My dad is a great storyteller—I suspect that I got my urge to spin tales from him—so I grew up hearing his stories from World War II and Korea. It wasn’t until I was older that I realized how much he didn’t tell us. He told us about his adventures and places and funny events. He could spin a lot of funny out of pretty awful.
He didn’t tell us what it was like to be under fire, to see people die, to kill, to wonder if he’d live to see his first child.
He told us what it was like to be eighteen and head off into the unknown.
He didn’t tell us what it was like to be eighteen and head off to war.
At eighteen I thought it was scary to head off to college.
Millions of young men—and later women—like my dad, headed off to defend their homes, their families, their countries, and a concept called freedom.

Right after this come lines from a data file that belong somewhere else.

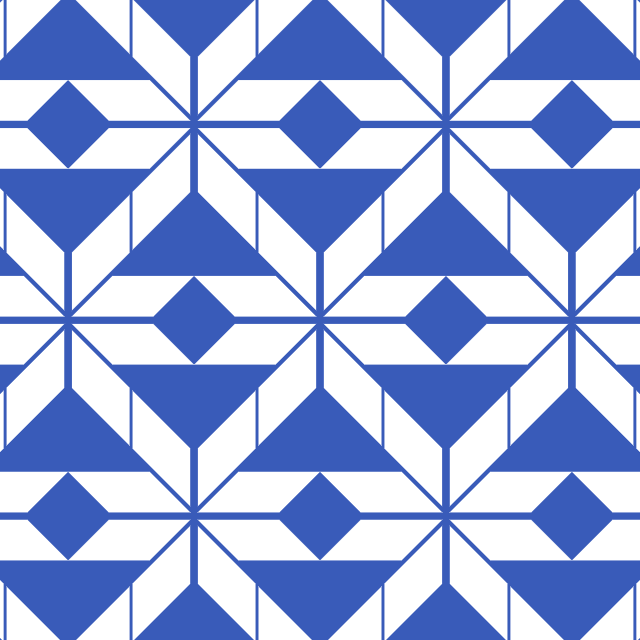
Reproduce this pattern procedurally as a WebGL 2 fragment shader.

```glsl
#version 300 es
precision highp float;

uniform vec2 u_resolution;
out vec4 fragColor;

const vec3 BLUE = vec3(0.222, 0.357, 0.727);
const vec3 WHITE = vec3(1.0);

// Lengths are fractions of the canvas side
const vec2 STAR_CENTER = vec2(0.5, 0.4996);
const vec2 HALF_CELL = vec2(0.1968, 0.3060);  // step to the diagonal neighbour star
const float ROW_BAR = 0.0057;                 // half width of the horizontal bars
const float COLUMN_BAR = 0.0060;              // half width of the vertical bars
const float SEAM = 0.0023;                    // half width of the thin vertical lines
const float DIAGONAL_BAND = 0.0093;           // vertical thickness of the diagonals
const float PETAL_DEPTH = 0.0693;             // height of the sideways petals
const float INV_SQRT2 = 0.70710678;

// Signed distance from the interval [low, high]
float slab(float value, float low, float high) {
    return max(low - value, value - high);
}

// One quadrant of a star: a sideways and an upright parallelogram
float petals(vec2 q) {
    float slant = q.x - q.y;
    float sideways = max(slab(q.y, ROW_BAR, PETAL_DEPTH),
                         slab(slant, 0.0, HALF_CELL.x - PETAL_DEPTH) * INV_SQRT2);

    float reach = HALF_CELL.y - HALF_CELL.x - DIAGONAL_BAND;
    float upright = max(slab(q.x, COLUMN_BAR, 0.5 * HALF_CELL.x - SEAM),
                        slab(-slant, DIAGONAL_BAND, reach) * INV_SQRT2);
    return min(sideways, upright);
}

void main() {
    float side = min(u_resolution.x, u_resolution.y);
    vec2 p = (gl_FragCoord.xy - 0.5 * u_resolution) / side + 0.5 - STAR_CENTER;

    // Fold into one quadrant, shared by two diagonally placed stars
    vec2 q = abs(mod(p + HALF_CELL, 2.0 * HALF_CELL) - HALF_CELL);
    float distanceToPetal = min(petals(q), petals(HALF_CELL - q));

    float coverage = clamp(0.5 - distanceToPetal * side, 0.0, 1.0);
    fragColor = vec4(mix(BLUE, WHITE, coverage), 1.0);
}
```
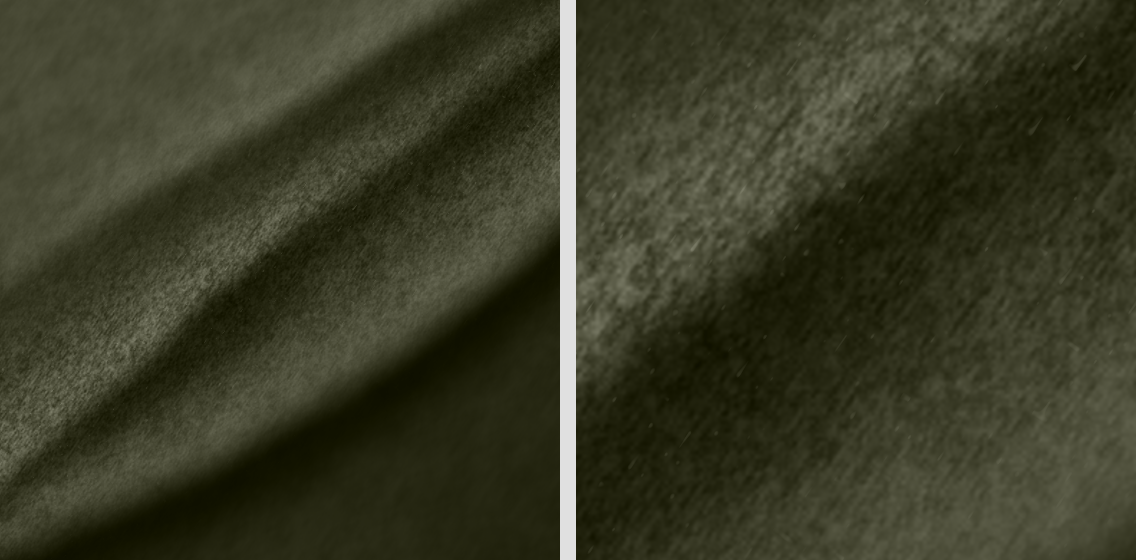
Left: the whole. Right: its middle third, enlarged.
Write a WebGL 2 fragment shader that draws this texture.

```glsl
#version 300 es
precision highp float;

uniform vec2 u_resolution;
out vec4 fragColor;

float hash(vec2 cell) {
    vec3 p = fract(vec3(cell.xyx) * 0.1031);
    p += dot(p, p.yzx + 33.33);
    return fract((p.x + p.y) * p.z);
}

float noise(vec2 p) {
    vec2 i = floor(p), f = fract(p);
    f = f * f * (3.0 - 2.0 * f);
    return mix(mix(hash(i), hash(i + vec2(1, 0)), f.x),
               mix(hash(i + vec2(0, 1)), hash(i + vec2(1, 1)), f.x), f.y);
}

// Soft bump with a separate falloff on each side
float lobe(float d, float below, float above) {
    float t = d / (d < 0.0 ? below : above);
    return exp(-t * t);
}

// Light and shadow of the draped cloth
float drape(vec2 p) {
    float x = p.x;
    float y = p.y + 0.022 * (noise(p * 4.0 + 7.0) - 0.5) + 0.012 * (noise(p * 11.0) - 0.5);

    // Heights above the four creases
    float top = y - 0.50 - 0.60 * x;
    float right = y - 0.17 - 0.76 * x;
    float middle = y - 0.15 - 0.85 * x;
    float low = y - 0.02 - 0.42 * x - 0.17 * x * x * x;

    float tone = mix(0.165, 0.245, smoothstep(-0.06, 0.03, low));
    tone = mix(tone, 0.285, smoothstep(-0.04, 0.03, top));

    tone += 0.075 * smoothstep(-0.15, 0.45, x) * lobe(top - 0.03, 0.035, 0.09);
    tone -= mix(0.045, 0.115, x) * lobe(top + 0.045, 0.09, 0.04);

    float rightFade = smoothstep(0.48, 0.82, x);
    tone += 0.055 * rightFade * lobe(right - 0.045, 0.04, 0.05);
    tone -= 0.085 * rightFade * lobe(right + 0.035, 0.07, 0.045);

    float middleFade = 1.0 - smoothstep(0.42, 0.76, x);
    tone += 0.105 * middleFade * lobe(middle - 0.025, 0.032, 0.09);
    tone -= 0.14 * mix(0.3, 1.0, middleFade)
          * lobe(middle + 0.045, mix(0.05, 0.14, min(2.0 * x, 1.0)), 0.036);

    tone += 0.09 * lobe(low - 0.055, 0.045, 0.085);
    tone -= 0.10 * lobe(low + 0.055, 0.10, 0.05);

    // Darker lower right corner
    return tone - 0.03 * smoothstep(0.5, 0.0, length(p - vec2(1.0, 0.0)));
}

void main() {
    vec2 p = gl_FragCoord.xy / u_resolution;
    float tone = drape(p);

    // Sharp band along the diagonal, blurred on both sides
    float offset = (p.y - 0.23 - 0.62 * p.x) / 0.23;
    float focus = exp(-offset * offset);

    // Thread space: x across the nap, y along it
    vec2 q = mat2(0.82, 0.57, -0.57, 0.82) * p;

    // Broad mottling and nap
    float nap = 0.14 * (noise(q * vec2(38.0, 22.0) + 3.0) - 0.5);
    nap += mix(0.10, 0.24, focus) * (noise(q * vec2(105.0, 60.0) + 19.0) - 0.5);

    // Fine threads and a faint twill
    float threads = 0.50 * (noise(q * vec2(300.0, 150.0) + 41.0) - 0.5);
    threads += 0.28 * (noise(p * 390.0 + 5.0) - 0.5);
    float rib = sin(6.2832 * (q.x * 175.0 + 0.7 * noise(q * 45.0)));
    threads += 0.07 * rib * noise(q * 30.0 + 11.0);

    // Sparse bright lint
    float lint = smoothstep(0.90, 1.0, noise(q * vec2(230.0, 110.0) + 83.0));

    tone *= 1.0 + nap + threads * (0.06 + 0.94 * focus);
    tone += 0.09 * lint * focus;

    vec3 color = vec3(tone - 0.004, tone, tone - 0.08);
    fragColor = vec4(clamp(color, 0.0, 1.0), 1.0);
}
```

We owe them all. We owe them more than we can imagine.
When I was researching my World War II novel, I watched a British series about the invasion of the Guernsey Islands. The residents went to bed as FREE, British citizens and woke up the next day to a German invasion force. They lost all their freedoms in the space of hours.
To say I was sobered by this would be an understatement. Without those willing to stand in the gap, we’d all be hours from losing our freedom.
I don’t have adequate words to express my thanks to all those who have stood their ground and fought against tyranny and injustice, who have faced real peril, who have pushed back those who would take our country and our freedom away from us.
Thank you. May God bless you and your families.